This November I am posting to Facebook what I am grateful for each and every day. Yesterday, my heart was stirred enough that I felt that a blog post would be a better way to explain what I am grateful for because this just isn’t going to fit in a sentence or two!Yesterday was the Parent Visitation Day at my younger kid’s school. Mikayla is in 4th grade and I had a wonderful time seeing her classroom, talking to her teacher more and helping her with a Thanksgiving work packet. We got done a few minutes early and I asked what she normally does when she is done with her work early and she said she writes in her journal. It is a private notebook that the students can write whatever they want; something that is not graded but rather a place to pour out their thoughts. Mikayla said she wanted to share it with me. I opened it up and it took everything in me not to start sobbing like a baby. Filling the lines of the first few pages was the story of her life, one where the beginning was marked by the time that we began fostering. The words that filled the pages, some misspelled (which somehow made it even more sweet) were how she loved all the children that have come into our home. She wrote about having “Z” come to our house and he was so cute and she loved to hold him. She wrote of the first night our foster daughter came to our house and was scared, so Mikayla let her crawl up to her bed and so she could comfort her. She shares about the task of packing the beautiful girl’s stuff up almost a year later so she could go live with her brother. She said how much she loved her and how laid with her again, giving her all the love that she could take with her. The bookend of “J’s “ time with us: covered in Mikayla’s love and protection.

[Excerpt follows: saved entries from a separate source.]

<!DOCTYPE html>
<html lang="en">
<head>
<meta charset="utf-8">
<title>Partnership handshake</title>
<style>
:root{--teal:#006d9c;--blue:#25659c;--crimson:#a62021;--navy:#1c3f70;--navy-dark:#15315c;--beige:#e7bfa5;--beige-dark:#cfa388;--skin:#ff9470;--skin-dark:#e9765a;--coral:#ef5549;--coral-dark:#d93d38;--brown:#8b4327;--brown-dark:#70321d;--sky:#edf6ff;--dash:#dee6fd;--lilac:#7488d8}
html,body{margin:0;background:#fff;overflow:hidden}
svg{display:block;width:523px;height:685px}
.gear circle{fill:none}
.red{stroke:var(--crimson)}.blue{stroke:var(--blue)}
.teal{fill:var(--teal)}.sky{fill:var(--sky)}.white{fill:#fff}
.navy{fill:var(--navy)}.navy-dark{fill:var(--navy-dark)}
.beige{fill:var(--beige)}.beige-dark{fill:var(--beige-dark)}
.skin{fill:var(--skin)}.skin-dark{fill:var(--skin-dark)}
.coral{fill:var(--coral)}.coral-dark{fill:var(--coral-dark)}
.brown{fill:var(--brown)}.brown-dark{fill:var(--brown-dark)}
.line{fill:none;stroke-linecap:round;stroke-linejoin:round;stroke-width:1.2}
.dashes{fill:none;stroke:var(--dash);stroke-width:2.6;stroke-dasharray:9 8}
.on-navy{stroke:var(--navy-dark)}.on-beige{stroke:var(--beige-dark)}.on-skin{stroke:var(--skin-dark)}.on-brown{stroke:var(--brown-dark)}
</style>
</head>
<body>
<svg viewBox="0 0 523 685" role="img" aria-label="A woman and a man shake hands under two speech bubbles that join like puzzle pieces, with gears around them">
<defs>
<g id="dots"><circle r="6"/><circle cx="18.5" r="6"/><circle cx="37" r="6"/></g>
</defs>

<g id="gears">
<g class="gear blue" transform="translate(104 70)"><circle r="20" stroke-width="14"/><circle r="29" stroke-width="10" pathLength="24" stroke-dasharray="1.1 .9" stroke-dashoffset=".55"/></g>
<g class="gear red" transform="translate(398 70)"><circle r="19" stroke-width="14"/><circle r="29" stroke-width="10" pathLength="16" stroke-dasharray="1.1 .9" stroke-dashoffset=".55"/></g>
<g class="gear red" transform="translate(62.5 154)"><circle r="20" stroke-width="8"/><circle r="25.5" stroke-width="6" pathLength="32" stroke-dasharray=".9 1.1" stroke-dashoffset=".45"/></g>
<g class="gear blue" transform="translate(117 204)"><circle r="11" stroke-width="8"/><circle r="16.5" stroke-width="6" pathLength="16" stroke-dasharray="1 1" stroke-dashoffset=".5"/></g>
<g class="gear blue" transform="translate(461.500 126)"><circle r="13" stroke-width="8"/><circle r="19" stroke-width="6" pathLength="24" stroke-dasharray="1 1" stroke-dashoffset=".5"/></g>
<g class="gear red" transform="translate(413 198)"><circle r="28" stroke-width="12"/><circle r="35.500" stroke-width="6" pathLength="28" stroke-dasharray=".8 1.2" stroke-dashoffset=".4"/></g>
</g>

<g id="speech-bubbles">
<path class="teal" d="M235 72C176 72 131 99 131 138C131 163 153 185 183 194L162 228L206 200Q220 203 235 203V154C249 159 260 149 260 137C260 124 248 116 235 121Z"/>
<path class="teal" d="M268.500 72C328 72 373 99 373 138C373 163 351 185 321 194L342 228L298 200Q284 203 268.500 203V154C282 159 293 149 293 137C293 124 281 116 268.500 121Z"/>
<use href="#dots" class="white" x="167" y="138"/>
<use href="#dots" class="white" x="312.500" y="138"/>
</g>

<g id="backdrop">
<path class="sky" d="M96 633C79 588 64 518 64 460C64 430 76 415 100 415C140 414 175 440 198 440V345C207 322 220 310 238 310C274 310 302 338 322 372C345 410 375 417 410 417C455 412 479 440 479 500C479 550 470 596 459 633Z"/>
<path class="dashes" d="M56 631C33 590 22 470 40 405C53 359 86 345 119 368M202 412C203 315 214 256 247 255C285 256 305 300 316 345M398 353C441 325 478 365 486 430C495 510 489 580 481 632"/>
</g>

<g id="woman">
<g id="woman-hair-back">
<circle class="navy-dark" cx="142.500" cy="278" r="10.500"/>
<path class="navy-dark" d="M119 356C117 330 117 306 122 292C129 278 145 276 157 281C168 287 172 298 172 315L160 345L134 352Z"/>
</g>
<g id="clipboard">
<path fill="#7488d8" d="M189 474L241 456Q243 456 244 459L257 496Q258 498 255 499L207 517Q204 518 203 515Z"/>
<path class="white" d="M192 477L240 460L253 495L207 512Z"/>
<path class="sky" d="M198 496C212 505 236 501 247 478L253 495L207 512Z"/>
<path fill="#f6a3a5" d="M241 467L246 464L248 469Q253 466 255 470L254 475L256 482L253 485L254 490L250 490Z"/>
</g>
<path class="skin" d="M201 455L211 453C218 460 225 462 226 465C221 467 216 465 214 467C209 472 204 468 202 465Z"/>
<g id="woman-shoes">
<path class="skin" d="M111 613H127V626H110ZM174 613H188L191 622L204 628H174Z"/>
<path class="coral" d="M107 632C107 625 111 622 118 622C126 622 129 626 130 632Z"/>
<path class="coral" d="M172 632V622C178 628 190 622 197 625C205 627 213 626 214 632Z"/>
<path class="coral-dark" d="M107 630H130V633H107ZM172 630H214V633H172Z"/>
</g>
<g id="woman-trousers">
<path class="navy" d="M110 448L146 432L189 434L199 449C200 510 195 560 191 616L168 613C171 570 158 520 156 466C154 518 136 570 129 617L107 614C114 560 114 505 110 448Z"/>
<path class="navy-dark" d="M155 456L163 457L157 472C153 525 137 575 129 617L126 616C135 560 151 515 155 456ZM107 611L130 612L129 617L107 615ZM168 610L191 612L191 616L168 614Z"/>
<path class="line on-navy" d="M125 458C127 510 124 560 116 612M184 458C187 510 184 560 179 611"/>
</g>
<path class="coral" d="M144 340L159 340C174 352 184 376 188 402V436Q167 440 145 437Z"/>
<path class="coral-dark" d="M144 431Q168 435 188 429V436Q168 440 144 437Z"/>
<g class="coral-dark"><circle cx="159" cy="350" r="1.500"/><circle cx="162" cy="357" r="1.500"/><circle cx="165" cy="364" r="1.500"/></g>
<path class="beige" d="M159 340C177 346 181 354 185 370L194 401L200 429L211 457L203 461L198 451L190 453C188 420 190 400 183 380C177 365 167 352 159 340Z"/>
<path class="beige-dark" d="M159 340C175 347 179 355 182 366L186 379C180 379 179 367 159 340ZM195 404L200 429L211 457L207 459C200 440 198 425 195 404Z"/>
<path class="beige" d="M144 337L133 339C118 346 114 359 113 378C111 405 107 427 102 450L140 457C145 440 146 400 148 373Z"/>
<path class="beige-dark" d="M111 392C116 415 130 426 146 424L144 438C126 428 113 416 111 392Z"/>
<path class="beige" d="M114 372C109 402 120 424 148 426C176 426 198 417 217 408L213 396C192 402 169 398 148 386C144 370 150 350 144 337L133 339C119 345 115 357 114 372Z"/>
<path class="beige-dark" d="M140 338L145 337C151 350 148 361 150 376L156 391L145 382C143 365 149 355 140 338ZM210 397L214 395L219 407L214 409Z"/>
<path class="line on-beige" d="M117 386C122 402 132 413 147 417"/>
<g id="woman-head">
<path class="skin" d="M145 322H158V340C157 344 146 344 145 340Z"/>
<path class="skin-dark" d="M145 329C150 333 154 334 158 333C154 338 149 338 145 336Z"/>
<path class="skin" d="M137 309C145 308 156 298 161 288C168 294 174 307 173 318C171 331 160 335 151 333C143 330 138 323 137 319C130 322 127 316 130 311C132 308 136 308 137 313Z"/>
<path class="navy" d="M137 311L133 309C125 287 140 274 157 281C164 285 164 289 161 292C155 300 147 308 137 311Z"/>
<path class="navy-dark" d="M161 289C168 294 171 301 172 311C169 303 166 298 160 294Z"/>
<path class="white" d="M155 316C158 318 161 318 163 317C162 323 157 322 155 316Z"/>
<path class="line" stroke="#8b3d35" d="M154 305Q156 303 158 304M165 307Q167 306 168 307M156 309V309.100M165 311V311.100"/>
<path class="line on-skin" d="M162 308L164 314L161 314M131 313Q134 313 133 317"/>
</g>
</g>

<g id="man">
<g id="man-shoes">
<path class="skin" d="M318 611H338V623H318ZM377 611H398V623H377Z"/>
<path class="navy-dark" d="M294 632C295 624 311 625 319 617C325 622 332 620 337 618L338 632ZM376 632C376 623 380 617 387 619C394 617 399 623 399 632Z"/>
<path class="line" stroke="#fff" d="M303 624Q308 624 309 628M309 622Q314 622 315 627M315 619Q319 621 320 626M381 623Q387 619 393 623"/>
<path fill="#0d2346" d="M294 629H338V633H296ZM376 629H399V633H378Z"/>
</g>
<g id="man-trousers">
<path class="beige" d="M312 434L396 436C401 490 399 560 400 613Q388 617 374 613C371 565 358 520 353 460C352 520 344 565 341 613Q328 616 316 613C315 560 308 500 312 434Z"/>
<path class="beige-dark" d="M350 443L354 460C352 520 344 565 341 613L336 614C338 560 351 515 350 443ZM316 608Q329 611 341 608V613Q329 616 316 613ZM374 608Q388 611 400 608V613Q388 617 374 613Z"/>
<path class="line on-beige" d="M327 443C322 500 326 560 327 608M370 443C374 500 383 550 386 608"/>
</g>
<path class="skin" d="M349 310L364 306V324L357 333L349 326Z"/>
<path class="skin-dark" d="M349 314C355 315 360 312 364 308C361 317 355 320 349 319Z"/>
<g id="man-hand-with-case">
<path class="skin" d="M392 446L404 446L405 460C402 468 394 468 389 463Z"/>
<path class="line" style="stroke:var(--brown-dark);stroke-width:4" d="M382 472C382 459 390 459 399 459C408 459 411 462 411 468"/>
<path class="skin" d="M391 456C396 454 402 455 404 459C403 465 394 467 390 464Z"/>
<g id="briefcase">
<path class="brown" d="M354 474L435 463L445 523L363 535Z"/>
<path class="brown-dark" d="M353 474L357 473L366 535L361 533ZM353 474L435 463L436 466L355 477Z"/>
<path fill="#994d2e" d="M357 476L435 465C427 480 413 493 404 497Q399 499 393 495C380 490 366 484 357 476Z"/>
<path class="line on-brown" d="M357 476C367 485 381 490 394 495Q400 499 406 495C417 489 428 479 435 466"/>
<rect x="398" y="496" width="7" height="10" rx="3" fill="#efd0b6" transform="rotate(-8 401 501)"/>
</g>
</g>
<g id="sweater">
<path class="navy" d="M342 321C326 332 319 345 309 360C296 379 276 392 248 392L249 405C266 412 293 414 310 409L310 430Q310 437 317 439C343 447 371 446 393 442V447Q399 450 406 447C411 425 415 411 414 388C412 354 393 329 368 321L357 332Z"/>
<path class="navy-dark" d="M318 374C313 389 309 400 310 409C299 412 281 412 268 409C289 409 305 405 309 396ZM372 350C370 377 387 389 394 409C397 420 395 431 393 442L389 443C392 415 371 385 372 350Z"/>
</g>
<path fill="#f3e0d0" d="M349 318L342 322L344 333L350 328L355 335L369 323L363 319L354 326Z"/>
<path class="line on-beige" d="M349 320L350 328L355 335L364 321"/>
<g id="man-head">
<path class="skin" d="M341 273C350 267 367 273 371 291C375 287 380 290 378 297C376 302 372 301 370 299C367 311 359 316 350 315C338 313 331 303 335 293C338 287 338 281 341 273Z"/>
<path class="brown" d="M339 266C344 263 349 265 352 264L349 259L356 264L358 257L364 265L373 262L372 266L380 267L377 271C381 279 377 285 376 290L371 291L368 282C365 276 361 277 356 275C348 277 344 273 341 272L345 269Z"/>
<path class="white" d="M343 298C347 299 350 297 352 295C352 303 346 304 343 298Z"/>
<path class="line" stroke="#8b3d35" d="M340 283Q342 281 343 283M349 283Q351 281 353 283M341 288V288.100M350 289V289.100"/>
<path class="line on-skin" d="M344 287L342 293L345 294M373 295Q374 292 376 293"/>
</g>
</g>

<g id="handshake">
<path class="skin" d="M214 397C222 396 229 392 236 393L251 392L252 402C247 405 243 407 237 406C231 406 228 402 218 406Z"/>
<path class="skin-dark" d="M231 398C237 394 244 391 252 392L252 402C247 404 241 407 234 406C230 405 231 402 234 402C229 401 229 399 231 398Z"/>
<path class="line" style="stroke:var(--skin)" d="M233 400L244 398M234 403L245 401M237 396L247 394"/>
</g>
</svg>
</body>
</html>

It reminded me that when people heard that we were going to be foster parents, not all were thrilled. Many worried about what that would mean for our other children. Would it be right to bring another child in our home that would need so much attention (and therefore take attention away from our own children)? Would it be right to expose our children to the broken world we live in? They would come to know about parents who abuse their children, about families ripped apart by domestic violence or drug use. They would learn about the justice system, court cases, incarcerated parents, etc. Shouldn’t we just shield them from that until they are older? Then what happens when a child leaves, aren’t you setting your children up for grief they cannot handle?
Folks, we don’t give our kids enough credit. I have watched God work through my children to minister to children and adults who are broken. I have seen how our own sin and brokenness has come to the forefront and how God has used our experiences through foster care and adoption to try and mold us and make us into the people we were created to be. I have seen Jesus in action. Are Craig and I perfect, heck no!! Are my kids perfect, a big NOPE to that too. But God works through our weaknesses as well as our strengths.
If you have thought about doing foster care and have thought that you couldn’t possibly do it because you have children at home, I encourage you to pray and think more about that. You definitely need to take into consideration your own unique children and family situation. I also don’t want people to hear that we sacrifice the safety of our own children to minister to others. There are several children who we had to say no to because I felt like the safety of my child(ren) could be compromised.
But give your children some credit. God has given ALL of us gifs that are to be used to glorify God and help others. So yesterday, today and every day, I am grateful that God is using us through foster care and adoption. I am not glad that these two things exist because they stem from the brokenness of humanity but they are a constant reminder of God’s grace and the redemption that is possible through Him. I will always treasure what I read yesterday. It was a lesson for me too and a reminder of how great God is.